[Items from a dataset]
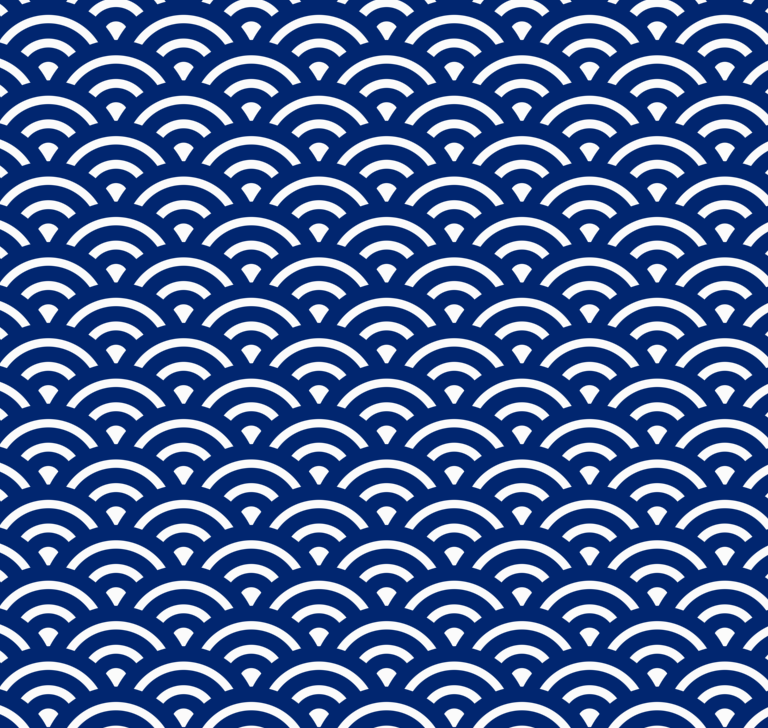
A Shadertoy shader for this pattern:

```glsl
// Signed distance to the white parts of one wave: two rings and a core
float waveLines(float r) {
    float outerRing = abs(r - 0.405) - 0.031;
    float innerRing = abs(r - 0.228) - 0.033;
    float core = r - 0.089;
    return min(min(outerRing, innerRing), core);
}

float coverage(float dist, float softness) {
    return 1.0 - smoothstep(-softness, softness, dist);
}

void mainImage(out vec4 fragColor, in vec2 fragCoord) {
    const float repeatsAcross = 5.676;
    const float rowStep = 0.2987; // row spacing in wave widths

    vec2 p = fragCoord / iResolution.x * repeatsAcross;
    float softness = 0.85 * repeatsAcross / iResolution.x;
    float nearestRow = floor(p.y / rowStep - 0.185);

    // Stack overlapping discs, from the back row to the front row
    float white = 0.0;
    for (int i = 2; i >= -2; i--) {
        float row = nearestRow + float(i);
        float stagger = 0.5 * mod(row, 2.0);
        vec2 offset = vec2(fract(p.x - 0.357 - stagger + 0.5) - 0.5,
                           p.y - (row + 0.185) * rowStep);
        float r = length(offset);
        float disc = coverage(r - 0.549, softness);
        white = mix(white, coverage(waveLines(r), softness), disc);
    }

    vec3 navy = vec3(0.005, 0.15, 0.44);
    vec3 paper = vec3(0.985);
    fragColor = vec4(mix(navy, paper, white), 1.0);
}
```
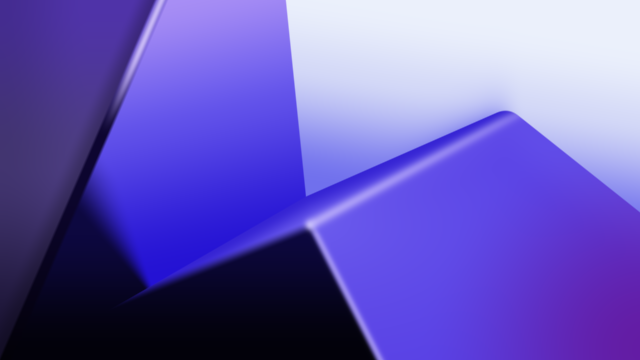
Reproduce this background procedurally as a Shadertoy shader.

```glsl
// Draws glossy violet slabs and a bevelled box before a pale, softly lit wall.

// Layout, in units of the canvas height
const vec2 SLAB_TOP   = vec2(0.433, 1.000);
const vec2 SLAB_FOOT  = vec2(0.012, 0.028);
const vec2 PLANE_TOP  = vec2(0.794, 1.000);
const vec2 NOTCH      = vec2(0.850, 0.454);
const vec2 TIP        = vec2(0.412, 0.201);
const vec2 SHADE_TOP  = vec2(0.235, 0.500);
const vec2 CORNER     = vec2(0.861, 0.375);
const vec2 RIDGE_END  = vec2(1.424, 0.678);
const vec2 PEAK       = vec2(1.412, 0.701);
const vec2 BOX_RIGHT  = vec2(1.778, 0.410);
const vec2 FOOT       = vec2(1.052, 0.000);
const float PEAK_ROUND  = 0.032;
const float RIDGE_WIDTH = 0.016;
const float EDGE_WIDTH  = 0.010;
const float STRIP_WIDTH = 0.028;

// Palette
const vec3 WHITE_LILAC = vec3(0.92, 0.94, 0.985);
const vec3 PALE_BLUE   = vec3(0.81, 0.83, 0.965);
const vec3 PERIWINKLE  = vec3(0.44, 0.44, 0.93);
const vec3 LILAC       = vec3(0.66, 0.56, 0.96);
const vec3 INDIGO      = vec3(0.31, 0.20, 0.88);
const vec3 ULTRAMARINE = vec3(0.14, 0.07, 0.83);
const vec3 SOFT_VIOLET = vec3(0.42, 0.36, 0.93);
const vec3 PLUM        = vec3(0.39, 0.11, 0.64);
const vec3 NIGHT       = vec3(0.05, 0.03, 0.25);
const vec3 BLACK_BLUE  = vec3(0.008, 0.005, 0.04);
const vec3 GLINT       = vec3(0.74, 0.69, 0.98);

// Signed distance to the line a-b, positive on its left
float side(vec2 p, vec2 a, vec2 b) {
    vec2 d = normalize(b - a);
    return dot(p - a, vec2(-d.y, d.x));
}

float smoothMax(float a, float b, float k) {
    float h = max(k - abs(a - b), 0.0) / k;
    return max(a, b) + 0.25 * k * h * h;
}

float bell(float x, float width) {
    return exp(-x * x / (width * width));
}

float cover(float d) {
    float aa = 1.0 / iResolution.y;
    return smoothstep(-aa, aa, d);
}

vec3 darkShade(vec2 p) {
    return mix(BLACK_BLUE, NIGHT, smoothstep(0.02, 0.38, p.y));
}

vec3 wall(vec2 p, float boxDist) {
    float t = p.y + 0.16 * (p.x - 0.93);
    vec3 col = mix(PERIWINKLE, PALE_BLUE, smoothstep(0.48, 0.80, t));
    col = mix(col, WHITE_LILAC, smoothstep(0.72, 1.0, t));
    float contact = exp(-max(boxDist, 0.0) / 0.035)
                  * smoothstep(0.95, 1.3, p.x) * smoothstep(1.46, 1.34, p.x);
    return mix(col, PERIWINKLE, 0.6 * contact);
}

vec3 plane(vec2 p) {
    float t = p.y - 0.22 * (p.x - 0.6);
    vec3 col = mix(ULTRAMARINE, SOFT_VIOLET, smoothstep(0.25, 0.82, t));
    col = mix(col, LILAC, smoothstep(0.68, 1.05, t));
    float spread = mix(0.012, 0.085, clamp((p.y - 0.2) / 0.3, 0.0, 1.0));
    float lit = smoothstep(-spread, spread, side(p, SHADE_TOP, TIP));
    return mix(darkShade(p), col, lit);
}

vec3 box(vec2 p, float depth) {
    // Front face, warming towards the lower right
    vec3 face = mix(INDIGO, SOFT_VIOLET, exp(-1.6 * length((p - CORNER) * vec2(0.8, 1.5))));
    face = mix(face, SOFT_VIOLET, 0.4 * smoothstep(0.15, 0.0, depth));
    face = mix(face, PLUM, smoothstep(0.65, 0.0, length(p - vec2(1.8, 0.03))));

    // Shadowed face and its bright vertical edge
    float edge = side(p, CORNER, FOOT);
    vec3 col = mix(darkShade(p), face, smoothstep(-0.014, 0.010, edge));
    float below = smoothstep(CORNER.y + 0.01, CORNER.y - 0.03, p.y);
    col = mix(col, GLINT, 0.65 * below * bell(edge - 0.004, EDGE_WIDTH));

    // Upper bevel, fading into the faces under it
    float ridge = side(p, CORNER, RIDGE_END);
    float lower = side(p, TIP, CORNER);
    float bevelLeft = smoothstep(-0.022, 0.014, lower);
    float bevelRight = smoothstep(-0.012, 0.012, ridge);
    float bevelMask = mix(bevelLeft, bevelRight, smoothstep(-0.03, 0.03, p.x - CORNER.x));
    vec3 bevel = mix(vec3(0.21, 0.14, 0.83), SOFT_VIOLET, smoothstep(0.0, 0.075, depth));
    col = mix(col, bevel, bevelMask);

    // Ridge light and the glint on the corner
    float along = dot(p - CORNER, normalize(RIDGE_END - CORNER));
    float ridgeLight = smoothstep(-0.02, 0.02, along) * mix(0.85, 0.4, clamp(along / 0.65, 0.0, 1.0));
    col = mix(col, GLINT, ridgeLight * bell(ridge, RIDGE_WIDTH));
    return mix(col, vec3(0.86, 0.83, 1.0), 0.7 * bell(length(p - CORNER), 0.014));
}

vec3 slab(vec2 p, float inside) {
    vec3 col = mix(vec3(0.11, 0.08, 0.22), vec3(0.30, 0.24, 0.51), smoothstep(0.0, 0.55, p.y));
    col = mix(col, vec3(0.31, 0.20, 0.66), smoothstep(0.55, 1.0, p.y));
    col *= mix(0.86, 1.0, smoothstep(0.0, 0.25, p.x));
    return col * mix(0.75, 1.0, smoothstep(0.0, 0.06, inside));
}

void mainImage(out vec4 fragColor, in vec2 fragCoord) {
    vec2 p = fragCoord / iResolution.y;
    p.x += 0.5 * (16.0 / 9.0 - iResolution.x / iResolution.y);

    // Outline of the box: three edges with a rounded peak
    float outline = smoothMax(side(p, NOTCH, PEAK), side(p, PEAK, BOX_RIGHT), PEAK_ROUND);
    outline = max(outline, side(p, TIP, NOTCH));

    vec3 col = wall(p, outline);
    col = mix(col, plane(p), cover(-side(p, NOTCH, PLANE_TOP) * -1.0));
    col = mix(col, box(p, -outline), cover(-outline));

    // Left slab with a polished strip along its edge
    float beyond = side(p, SLAB_TOP, SLAB_FOOT);
    float shine = smoothstep(0.62, 0.88, p.y);
    vec3 strip = mix(vec3(0.05, 0.02, 0.19) * smoothstep(-0.2, 0.6, p.y), vec3(0.38, 0.29, 0.80), shine);
    strip = mix(strip, vec3(0.78, 0.72, 0.96), shine * bell(beyond - 0.015, 0.011));
    col = mix(col, strip, smoothstep(STRIP_WIDTH + 0.006, STRIP_WIDTH - 0.006, beyond));
    col = mix(slab(p, -beyond), col, smoothstep(-0.006, 0.004, beyond));

    fragColor = vec4(col, 1.0);
}
```
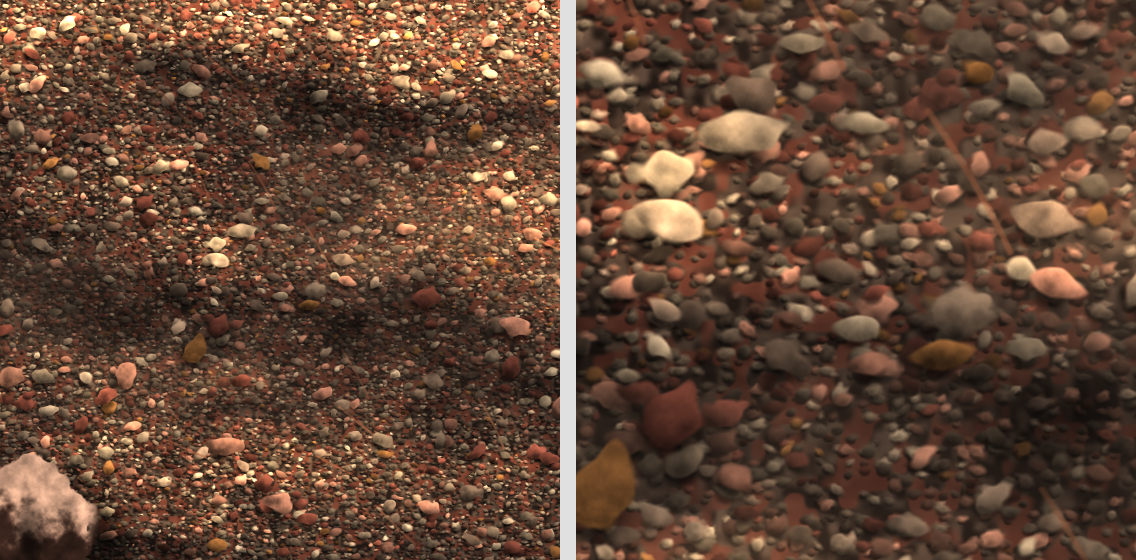
Left, the full canvas; right, a detail of the centre.
A WebGL 2 fragment shader for this texture:

```glsl
#version 300 es
precision highp float;
// Sunlit gravel ground with sloping shadows, scattered pebbles, twigs and a corner rock.

uniform vec2 u_resolution;
out vec4 fragColor;

const vec3 SOIL_DARK = vec3(0.135, 0.10, 0.08);
const vec3 SOIL_PALE = vec3(0.40, 0.315, 0.25);
const vec3 SOIL_RED = vec3(0.47, 0.24, 0.175);
const vec3 DUST = vec3(0.34, 0.28, 0.225);
const vec2 TO_SUN = vec2(0.35, 0.94);
const float SOFTNESS = 0.0022;

vec3 hash3(vec2 p) {
  vec3 q = fract(p.xyx * vec3(0.1031, 0.1030, 0.0973));
  q += dot(q, q.yxz + 33.33);
  return fract((q.xxy + q.yzz) * q.zyx);
}

float noise(vec2 p) {
  vec2 i = floor(p), f = fract(p);
  f = f * f * (3.0 - 2.0 * f);
  float low = mix(hash3(i).x, hash3(i + vec2(1, 0)).x, f.x);
  float high = mix(hash3(i + vec2(0, 1)).x, hash3(i + vec2(1, 1)).x, f.x);
  return mix(low, high, f.y);
}

float fbm(vec2 p) {
  float sum = 0.0, amp = 0.5;
  for (int i = 0; i < 4; i++) {
    sum += amp * noise(p);
    p = p * 2.03 + 17.3;
    amp *= 0.5;
  }
  return sum / 0.9375;
}

mat2 rotation(float a) {
  return mat2(cos(a), sin(a), -sin(a), cos(a));
}

float band(float t, float centre, float width) {
  float d = (t - centre) / width;
  return exp(-d * d);
}

// Sunlight strength: bright far edge and right side, two drifting shadow bands.
float sunlight(vec2 p) {
  float warp = fbm(p * vec2(3.0, 7.0) + 4.0) - 0.5;
  float slope = p.y + 0.18 * p.x + 0.16 * warp;
  float patches = smoothstep(0.3, 0.65, fbm(p * vec2(4.0, 11.0) + 31.0));
  float clumps = fbm(p * vec2(13.0, 19.0) + 77.0) - 0.5;
  float light = 1.10 + 0.62 * smoothstep(0.82, 0.98, p.y + 0.06 * p.x + 0.08 * warp);
  light += 0.50 * smoothstep(0.5, 1.0, p.x) * band(p.y, 0.70, 0.15);
  light -= 0.85 * band(slope, 0.925, 0.055) * smoothstep(0.05, 0.35, p.x) * (0.4 + 0.6 * patches);
  light -= 0.62 * band(slope, 0.50, 0.085) * (0.5 + 0.5 * patches);
  light -= 0.60 * band(p.y, 0.01, 0.04) * band(p.x, 0.29, 0.15);
  return max(light + 0.30 * (patches - 0.5) + 0.7 * clumps, 0.38);
}

vec3 stoneColour(vec3 h) {
  vec3 c = mix(vec3(0.60, 0.48, 0.38), vec3(0.92, 0.80, 0.62), h.x);
  c = mix(c, vec3(0.84, 0.57, 0.44), step(0.56, h.y));
  c = mix(c, vec3(0.62, 0.34, 0.26), step(0.80, h.y));
  return mix(c, vec3(0.74, 0.49, 0.26), step(0.96, h.y));
}

vec3 soil(vec2 p) {
  float grain = 0.6 * noise(p * 150.0) + 0.4 * fbm(p * 45.0);
  vec3 c = mix(SOIL_DARK, SOIL_PALE, smoothstep(0.25, 0.85, grain));
  return mix(c, SOIL_RED, 0.75 * smoothstep(0.48, 0.72, noise(p * 95.0 + 60.0)));
}

// Lays one jittered grid of shaded, irregular pebbles over the ground.
vec3 addPebbles(vec3 ground, vec2 p, float cells, float density, float dimmest, float seed) {
  vec2 g = p * cells * vec2(1.0, 1.2);
  float edge = SOFTNESS * cells;
  float ripple = noise(g * 3.4 + seed) - 0.5;
  float speckle = fbm(p * 75.0 + seed) - 0.5;
  for (int y = -1; y <= 1; y++) {
    for (int x = -1; x <= 1; x++) {
      vec2 cell = floor(g) + vec2(x, y);
      vec3 place = hash3(cell + seed);
      vec3 form = hash3(cell + seed + 71.7);
      vec3 tint = hash3(cell + seed + 143.1);
      if (place.z > density) continue;
      vec2 d = g - cell - 0.5 - 0.7 * (place.xy - 0.5);
      float radius = mix(0.25, 0.50, form.y * form.y);
      vec2 q = rotation((form.x - 0.6) * 2.4) * d * vec2(0.85, 1.0);
      q.y *= mix(1.0, 1.55, form.z);
      float dist = mix(length(q), abs(q.x) * 0.75 + abs(q.y) * 0.65, 0.3) + 0.6 * ripple * radius;
      float shadow = 1.0 - smoothstep(0.5, 1.25, length(d + vec2(0.2, 0.5) * radius) / radius);
      float lit = clamp(0.87 + 0.40 * dot(d, TO_SUN) / radius + 0.3 * ripple + 0.7 * speckle, 0.35, 1.25);
      vec3 stone = stoneColour(tint) * lit * mix(dimmest, 1.15, tint.z * tint.z);
      ground = mix(ground, ground * 0.45, shadow);
      ground = mix(ground, stone, 1.0 - smoothstep(-edge, edge, dist - radius));
    }
  }
  return ground;
}

vec3 addTwigs(vec3 ground, vec2 p) {
  for (int i = 0; i < 16; i++) {
    vec3 h = hash3(vec2(float(i) * 3.7, 9.0));
    vec2 d = rotation(0.4 + 0.8 * h.z) * (p - vec2(h.x, h.y * h.y * 0.9));
    d.y += 3.0 * d.x * d.x * (h.z - 0.5);
    d.x -= clamp(d.x, -0.015 - 0.04 * h.z, 0.05);
    float cover = 1.0 - smoothstep(0.0006, 0.0032, length(d));
    ground = mix(ground, mix(SOIL_RED, vec3(0.70, 0.46, 0.30), h.x), 0.5 * cover);
  }
  return ground;
}

// A rough boulder with a pale crown, a dark cleft and a shaded foot.
vec3 addRock(vec3 ground, vec2 p, vec2 centre, vec2 size) {
  vec2 d = (p - centre) / size;
  float rough = fbm(p * 40.0);
  float lumps = fbm(p * vec2(17.0, 13.0) + 5.0) - 0.5;
  float dist = length(d) + 0.6 * lumps + 0.2 * (rough - 0.5);
  float crown = smoothstep(-0.1, 0.5, d.y + 1.2 * lumps + 0.8 * (rough - 0.5) + 0.25 * d.x);
  vec3 c = mix(vec3(0.22, 0.14, 0.11), vec3(0.86, 0.66, 0.54), crown) * (0.5 + 0.95 * rough);
  float cleft = band(d.x + 0.5 * lumps, 0.1, 0.2) * (1.0 - smoothstep(0.1, 0.5, d.y));
  c *= 1.0 - 0.6 * cleft;
  ground *= 1.0 - 0.65 * (1.0 - smoothstep(0.7, 1.5, length(d - vec2(0.4, -0.3))));
  return mix(ground, c, 1.0 - smoothstep(0.96, 1.02, dist));
}

void main() {
  vec2 p = gl_FragCoord.xy / u_resolution.y;
  float light = sunlight(p);
  vec3 c = soil(p);
  c = addPebbles(c, p, 108.0, 0.70, 0.42, 11.0);
  c = addPebbles(c, p, 72.0, 0.50, 0.45, 37.0);
  c = addPebbles(c, p, 46.0, 0.30, 0.55, 59.0);
  float dusty = smoothstep(0.42, 0.68, fbm(p * vec2(3.0, 6.0) + 52.0)) * band(p.y, 0.52, 0.28);
  c = mix(c, DUST, 0.40 * dusty);
  c = addPebbles(c, p, 29.0, 0.18, 0.72, 83.0);
  c = addPebbles(c, p, 19.0, 0.06, 0.82, 101.0);
  c = addTwigs(c, p);
  // Sunny ground turns warmer, shade turns slightly cooler.
  c *= light * mix(vec3(1.0, 0.98, 1.0), vec3(1.06, 0.99, 0.90), smoothstep(0.7, 1.6, light));
  c = addRock(c, p, vec2(0.045, 0.05), vec2(0.12, 0.125));
  fragColor = vec4(clamp(c, 0.0, 1.0), 1.0);
}
```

= Task instructions =
Each line in the data that holds the string "with" should be found and copied.

= Written response =
    // Outline of the box: three edges with a rounded peak
    // Left slab with a polished strip along its edge
// Sunlit gravel ground with sloping shadows, scattered pebbles, twigs and a corner rock.
// A rough boulder with a pale crown, a dark cleft and a shaded foot.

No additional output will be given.